Work required
Looking at each line of the data below, tally those that contain the word "circle" and give only the total.

Entries shown

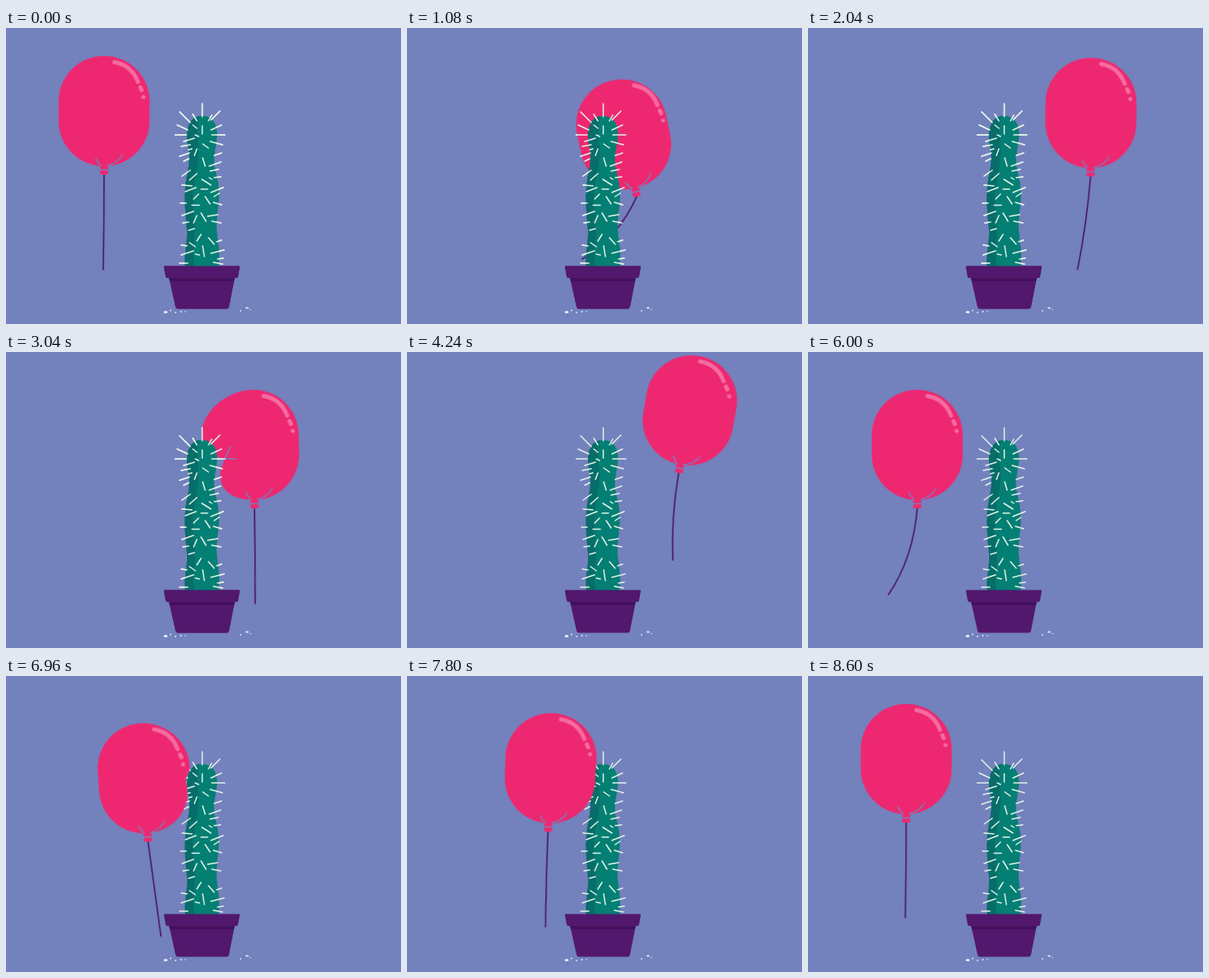
These frames come from a looping animation (480x360 px, 8640 ms). An HTML page without scripts:

```html
<!DOCTYPE html>
<html lang="en">
<head>
<meta charset="utf-8">
<title>Balloon and cactus</title>
<style>
html, body { margin: 0; width: 100%; height: 100%; overflow: hidden; background: #7381bd; }
svg { display: block; width: 100vw; height: 100vh; }

.line { fill: none; stroke-linecap: round; stroke-linejoin: round; }
.spines { stroke: #e2f2e8; stroke-width: 1.5; }
.string { stroke: #470f66; stroke-width: 1.6; }
.fold { stroke: #7381bd; stroke-width: 1.5; }
.shine { stroke: #f56ba0; stroke-width: 5; }
.balloon { fill: #ed2870; }

.drift, .bob, .lean, .string, .skin, .pinch-l, .pinch-r, .front {
  animation: 8640ms ease-in-out infinite;
}
.drift { animation-name: drift; }
.bob { animation-name: bob; }
.lean { animation-name: lean; }
.string { animation-name: string; }
.skin { animation-name: skin; }
.pinch-l { animation-name: pinch-l; }
.pinch-r { animation-name: pinch-r; }
.front { animation-name: front; animation-timing-function: step-end; }

@keyframes drift {
  0% { transform: translateX(119.2px); animation-timing-function: cubic-bezier(.22,0,.51,1); }
  25.46% { transform: translateX(345.5px); }
  36.11% { transform: translateX(300px); animation-timing-function: cubic-bezier(.2,0,.45,1); }
  50.93% { transform: translateX(344.5px); }
  71.3% { transform: translateX(129.3px); animation-timing-function: cubic-bezier(.44,0,.78,1); }
  85.19% { transform: translateX(190px); animation-timing-function: cubic-bezier(.45,0,.62,1); }
  100% { transform: translateX(119.2px); }
}
@keyframes bob {
  0% { transform: translateY(101px); }
  10.42% { transform: translateY(131px); }
  22.57% { transform: translateY(103px); }
  32.41% { transform: translateY(117px); animation-timing-function: cubic-bezier(.35,0,.4,1); }
  49.07% { transform: translateY(71px); }
  61.34% { transform: translateY(132px); }
  68.98% { transform: translateY(113px); }
  81.48% { transform: translateY(124.5px); animation-timing-function: cubic-bezier(.4,0,.5,1); }
  100% { transform: translateY(101px); }
}
@keyframes lean {
  0% { transform: rotate(0deg); }
  12.5% { transform: rotate(-12deg); }
  22% { transform: rotate(0deg); }
  30% { transform: rotate(4deg); }
  35.65% { transform: rotate(-1deg); }
  41.67% { transform: rotate(-4deg); }
  52.08% { transform: rotate(13deg); animation-timing-function: cubic-bezier(.6,0,.7,1); }
  69.44% { transform: rotate(0deg); }
  76.39% { transform: rotate(-7deg); }
  85.19% { transform: rotate(0deg); }
  92.6% { transform: rotate(3deg); }
  100% { transform: rotate(0deg); }
}
@keyframes string {
  0%, 100% { d: path("M0 77Q0 135 -1 193"); }
  6% { d: path("M0 77Q-4 135 -45 178"); }
  12.5% { d: path("M0 77Q-32 121 -81 138"); }
  22% { d: path("M0 77Q-6 135 -20 190"); }
  28% { d: path("M0 77Q5 135 12 191"); }
  35.2% { d: path("M0 77Q0 135 -1 193"); }
  41.67% { d: path("M0 77Q-6 130 -44 178"); }
  49.07% { d: path("M0 77Q0 130 11.5 183"); }
  56% { d: path("M0 77Q12 128 45 178"); }
  62.5% { d: path("M0 77Q24 121 62 152"); }
  69.44% { d: path("M0 77Q-5 138 -35 182"); }
  75% { d: path("M0 77Q4 136 0 191"); }
  80.56% { d: path("M0 77Q4 135 8 193"); }
  88% { d: path("M0 77Q0 135 2 193"); }
}
@keyframes skin {
  0%, 31.5%, 41%, 78.5%, 91%, 100% {
    d: path("M0 -67C30.5 -67 55.3 -42.5 55.3 -12C55.3 -8 55.3 -4 55.3 0C55.3 4 55.3 8 55.3 12C55.3 42.5 30.5 67 0 67C-30.5 67 -55.3 42.5 -55.3 12C-55.3 8 -55.3 4 -55.3 0C-55.3 -4 -55.3 -8 -55.3 -12C-55.3 -42.5 -30.5 -67 0 -67Z");
  }
  35.2%, 36.6% {
    d: path("M0 -67C30.5 -67 55.3 -42.5 55.3 -12C55.3 -8 55.3 -4 55.3 0C55.3 4 55.3 8 55.3 12C55.3 42.5 30.5 67 0 67C-24 67 -41 56 -41 37C-41 29 -38 22 -35 17C-45 15 -62.5 5 -62.5 -13C-62.5 -42 -30.5 -67 0 -67Z");
  }
  84.6%, 86% {
    d: path("M0 -67C30.5 -67 61 -42 61 -13C61 5 45 15 35 17C38 22 41 29 41 37C41 56 24 67 0 67C-30.5 67 -55.3 42.5 -55.3 12C-55.3 8 -55.3 4 -55.3 0C-55.3 -4 -55.3 -8 -55.3 -12C-55.3 -42.5 -30.5 -67 0 -67Z");
  }
}
@keyframes pinch-l { 0%, 33.5%, 38.5%, 100% { opacity: 0; } 35%, 37% { opacity: 1; } }
@keyframes pinch-r { 0%, 82.5%, 88%, 100% { opacity: 0; } 84.5%, 86.2% { opacity: 1; } }
/* passes behind the cactus going right, in front coming back */
@keyframes front { 0% { visibility: visible; } 48% { visibility: hidden; } 100% { visibility: hidden; } }
</style>
</head>
<body>
<svg viewBox="0 0 480 360">
  <defs>
    <path id="trunk" d="M218 291C216 272 221 262 220 245C218 225 216 205 219 185C222 168 225 160 221 142C217 120 225 107 238 107C252 107 258 119 256 135C254 150 251 160 254 172C257 185 260 195 258 215C256 232 255 240 257 255C259 270 260 280 258 291Z"/>
    <clipPath id="trunk-clip"><use href="#trunk"/></clipPath>
    <g id="plant">
      <use href="#trunk" fill="#047f73"/>
      <path clip-path="url(#trunk-clip)" fill="#076d68" d="M210 100H238C231 112 232 130 234 145C235 165 228 185 227 205C227 225 231 240 229 260Q227 275 229 291H210Z"/>
      <path class="line spines" d="M238.500 92V108M211 102L224 115M260 101L249 112M208 118L221 124M262 118L249 124M205.500 130H219M250 130H266M227 105L232 113M250 106L246 113M263 142L248 138M262 152L253 155M261 163L247 168M258 172L248 174M261 181L253 182M264 194L249 200M259 201L253 205M262 215L252 212M257 227L245 229M261 237L250 235M262 258L256 260M265 270L249 274M264 280L257 281M263 287L252 285"/>
      <path class="line spines" d="M216 138L229 134M213 144L224 142M211 156L223 152M216 162L222 159M214 180L224 173M214 191L226 192M218 199L231 194M212 213L219 213M214 228L228 223M215 237L222 236M213 264L220 265M213 276L228 271M211 286L221 286"/>
      <path class="line spines" d="M238.500 119V129M227 118L232 122M230 130L234 132M239 141L246 146M222 148L226 147M232 147L229 155M239 158L242 168M223 185L232 177M238 184L249 191M247 182L250 184M228 208L234 202M237 196H245M226 215.500H235M242 205L248 214M232 228L228 237M237 225L243 235M222 246L229 244M237 251L232 259M246 255L253 263M223 261L230 266M239 265L241 278M230 275L235 276"/>
      <path fill="#52186d" d="M198 303H278L271 339Q270.500 341.500 268 341.500H209Q206.500 341.500 206 339Z"/>
      <path fill="#44115f" d="M198 303H278L277 308H199Z"/>
      <path fill="#52186d" d="M193 289.500H283Q284.500 289.500 284 291L282 302Q281.500 304 280 304H196Q194.500 304 194 302L192 291Q191.500 289.500 193 289.500Z"/>
    </g>
  </defs>

  <g fill="#e6eaf6">
    <ellipse cx="194" cy="345.500" rx="2.500" ry="1.500"/>
    <circle cx="200" cy="343.500" r="1"/>
    <circle cx="206" cy="346" r=".9"/>
    <circle cx="212.500" cy="345" r="1"/>
    <circle cx="218" cy="345" r=".8"/>
    <circle cx="285" cy="344" r=".9"/>
    <ellipse cx="293" cy="340.500" rx="2" ry="1.100"/>
    <circle cx="297" cy="342.500" r=".8"/>
  </g>

  <use href="#plant"/>

  <g class="drift"><g class="bob">
    <g class="lean">
      <path class="line string" d="M0 77Q0 135 -1 193"/>
      <path class="balloon" d="M-6 64H6L4.500 71L5 76.500Q0 78.500 -5 76.500L-4.500 71Z"/>
      <path class="balloon skin" d="M0 -67C30.5 -67 55.3 -42.5 55.3 -12C55.3 -8 55.3 -4 55.3 0C55.3 4 55.3 8 55.3 12C55.3 42.5 30.5 67 0 67C-30.5 67 -55.3 42.5 -55.3 12C-55.3 8 -55.3 4 -55.3 0C-55.3 -4 -55.3 -8 -55.3 -12C-55.3 -42.5 -30.5 -67 0 -67Z"/>
      <path class="line fold" d="M-10 58Q-8 63 -4 66.500M22 53.500Q17 63 4 66.500M-4 71.500H4"/>
    </g>
    <path class="line fold pinch-l" d="M-28 2L-35 17H-21"/>
    <path class="line fold pinch-r" d="M28 2L35 17H21"/>
    <path class="line shine" d="M12.500 -59.500C27 -57 36 -49 41 -35.500M44 -29L45.500 -25.500M47.800 -17V-16.900"/>
  </g></g>

  <use class="front" href="#plant"/>
</svg>
</body>
</html>
```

Result of this exercise
6